__What you should do__
Among the records below, find the lines that contain "open" and copy each of them.

__Given records__
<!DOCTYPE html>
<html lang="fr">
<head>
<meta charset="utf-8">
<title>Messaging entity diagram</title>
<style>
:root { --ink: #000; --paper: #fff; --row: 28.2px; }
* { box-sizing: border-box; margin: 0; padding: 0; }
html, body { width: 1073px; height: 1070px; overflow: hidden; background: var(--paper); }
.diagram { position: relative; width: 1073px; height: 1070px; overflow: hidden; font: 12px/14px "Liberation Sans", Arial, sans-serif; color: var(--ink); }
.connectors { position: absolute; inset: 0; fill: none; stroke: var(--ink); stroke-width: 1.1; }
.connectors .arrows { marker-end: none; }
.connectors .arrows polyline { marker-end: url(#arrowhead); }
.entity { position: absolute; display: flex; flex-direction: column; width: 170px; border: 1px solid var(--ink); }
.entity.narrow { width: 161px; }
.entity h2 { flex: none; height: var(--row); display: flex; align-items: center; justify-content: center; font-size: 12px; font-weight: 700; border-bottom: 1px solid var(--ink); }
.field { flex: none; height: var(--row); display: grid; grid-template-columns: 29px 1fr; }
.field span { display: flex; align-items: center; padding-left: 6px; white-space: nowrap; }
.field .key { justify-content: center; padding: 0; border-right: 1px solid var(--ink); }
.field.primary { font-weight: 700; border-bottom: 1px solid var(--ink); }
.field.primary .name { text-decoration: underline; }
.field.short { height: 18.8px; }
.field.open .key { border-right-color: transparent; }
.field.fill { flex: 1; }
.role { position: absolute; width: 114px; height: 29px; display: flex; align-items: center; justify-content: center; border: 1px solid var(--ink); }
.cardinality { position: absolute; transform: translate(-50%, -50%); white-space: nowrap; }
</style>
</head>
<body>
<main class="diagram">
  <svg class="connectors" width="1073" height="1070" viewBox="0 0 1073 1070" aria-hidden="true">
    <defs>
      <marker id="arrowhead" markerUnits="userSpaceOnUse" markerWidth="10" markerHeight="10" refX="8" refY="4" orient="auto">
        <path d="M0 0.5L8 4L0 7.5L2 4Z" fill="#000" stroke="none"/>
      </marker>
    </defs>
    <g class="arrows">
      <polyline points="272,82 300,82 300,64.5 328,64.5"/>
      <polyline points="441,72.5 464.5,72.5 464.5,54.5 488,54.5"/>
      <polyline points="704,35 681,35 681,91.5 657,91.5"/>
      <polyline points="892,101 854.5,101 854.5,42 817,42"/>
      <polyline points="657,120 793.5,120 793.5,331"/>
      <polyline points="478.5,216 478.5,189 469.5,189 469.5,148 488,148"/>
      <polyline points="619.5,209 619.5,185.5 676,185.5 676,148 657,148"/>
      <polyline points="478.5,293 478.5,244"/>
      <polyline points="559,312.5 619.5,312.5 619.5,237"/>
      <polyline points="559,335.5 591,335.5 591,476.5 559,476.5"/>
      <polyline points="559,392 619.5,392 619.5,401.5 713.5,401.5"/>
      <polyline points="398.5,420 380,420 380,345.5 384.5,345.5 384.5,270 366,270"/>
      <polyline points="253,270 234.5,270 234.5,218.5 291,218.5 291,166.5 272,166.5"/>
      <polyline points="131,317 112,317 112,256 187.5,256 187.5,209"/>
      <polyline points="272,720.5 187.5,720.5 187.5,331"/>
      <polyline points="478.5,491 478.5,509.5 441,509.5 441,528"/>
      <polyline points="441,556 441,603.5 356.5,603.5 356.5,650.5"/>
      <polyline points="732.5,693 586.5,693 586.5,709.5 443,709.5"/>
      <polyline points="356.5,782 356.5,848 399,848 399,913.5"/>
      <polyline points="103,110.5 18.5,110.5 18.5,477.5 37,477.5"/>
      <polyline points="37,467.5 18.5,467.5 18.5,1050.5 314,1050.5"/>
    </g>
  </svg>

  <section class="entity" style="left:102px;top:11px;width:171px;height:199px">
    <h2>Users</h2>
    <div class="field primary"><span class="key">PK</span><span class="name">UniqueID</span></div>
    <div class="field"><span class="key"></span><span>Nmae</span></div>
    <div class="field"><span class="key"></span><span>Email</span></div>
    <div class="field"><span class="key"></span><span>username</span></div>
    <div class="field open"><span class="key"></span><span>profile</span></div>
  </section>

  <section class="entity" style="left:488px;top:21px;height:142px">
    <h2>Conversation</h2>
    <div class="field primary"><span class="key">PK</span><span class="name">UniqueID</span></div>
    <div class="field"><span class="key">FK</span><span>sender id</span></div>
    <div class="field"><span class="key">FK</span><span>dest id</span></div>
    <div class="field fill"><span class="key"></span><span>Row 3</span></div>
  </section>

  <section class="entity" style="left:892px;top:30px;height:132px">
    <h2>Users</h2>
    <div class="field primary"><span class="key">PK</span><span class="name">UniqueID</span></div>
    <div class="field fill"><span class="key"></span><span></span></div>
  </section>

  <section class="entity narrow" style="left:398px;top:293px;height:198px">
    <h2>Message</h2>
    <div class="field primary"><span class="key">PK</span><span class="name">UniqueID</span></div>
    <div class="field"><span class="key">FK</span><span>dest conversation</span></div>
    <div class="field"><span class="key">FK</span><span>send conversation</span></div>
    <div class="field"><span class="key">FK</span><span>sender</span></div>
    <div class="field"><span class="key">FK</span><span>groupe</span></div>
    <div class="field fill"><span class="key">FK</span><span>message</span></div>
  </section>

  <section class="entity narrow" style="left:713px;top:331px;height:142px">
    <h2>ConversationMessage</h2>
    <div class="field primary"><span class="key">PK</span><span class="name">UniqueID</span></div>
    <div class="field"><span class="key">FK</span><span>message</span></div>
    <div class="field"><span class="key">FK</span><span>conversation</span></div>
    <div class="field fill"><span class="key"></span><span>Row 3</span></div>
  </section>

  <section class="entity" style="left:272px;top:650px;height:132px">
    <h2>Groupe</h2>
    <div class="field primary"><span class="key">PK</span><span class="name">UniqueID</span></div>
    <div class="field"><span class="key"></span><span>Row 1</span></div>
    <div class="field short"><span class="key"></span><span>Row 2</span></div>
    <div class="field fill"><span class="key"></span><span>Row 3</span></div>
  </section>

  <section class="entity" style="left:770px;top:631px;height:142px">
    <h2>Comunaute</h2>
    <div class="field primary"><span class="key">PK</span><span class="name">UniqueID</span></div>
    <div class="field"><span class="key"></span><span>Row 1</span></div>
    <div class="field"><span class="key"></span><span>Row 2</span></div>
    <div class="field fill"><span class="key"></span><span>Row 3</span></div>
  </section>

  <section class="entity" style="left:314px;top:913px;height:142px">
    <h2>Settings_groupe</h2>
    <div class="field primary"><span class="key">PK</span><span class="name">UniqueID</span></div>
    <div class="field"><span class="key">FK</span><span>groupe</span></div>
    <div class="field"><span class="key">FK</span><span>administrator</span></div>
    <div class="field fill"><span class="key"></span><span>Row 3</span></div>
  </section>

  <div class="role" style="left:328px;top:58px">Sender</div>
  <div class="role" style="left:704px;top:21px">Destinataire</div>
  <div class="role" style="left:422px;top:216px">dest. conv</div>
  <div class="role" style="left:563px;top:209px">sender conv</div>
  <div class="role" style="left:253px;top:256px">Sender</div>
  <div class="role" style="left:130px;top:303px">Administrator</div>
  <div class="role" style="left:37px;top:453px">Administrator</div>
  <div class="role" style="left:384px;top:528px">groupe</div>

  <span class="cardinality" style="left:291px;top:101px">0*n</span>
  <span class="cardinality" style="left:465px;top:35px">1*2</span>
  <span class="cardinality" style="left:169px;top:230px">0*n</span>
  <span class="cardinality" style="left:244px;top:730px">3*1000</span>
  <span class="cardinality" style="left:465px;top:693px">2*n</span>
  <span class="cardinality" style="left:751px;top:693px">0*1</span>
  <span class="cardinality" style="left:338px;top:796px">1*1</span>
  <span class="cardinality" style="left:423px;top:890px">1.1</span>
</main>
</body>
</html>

__Answer section__
.field.open .key { border-right-color: transparent; }
    <div class="field open"><span class="key"></span><span>profile</span></div>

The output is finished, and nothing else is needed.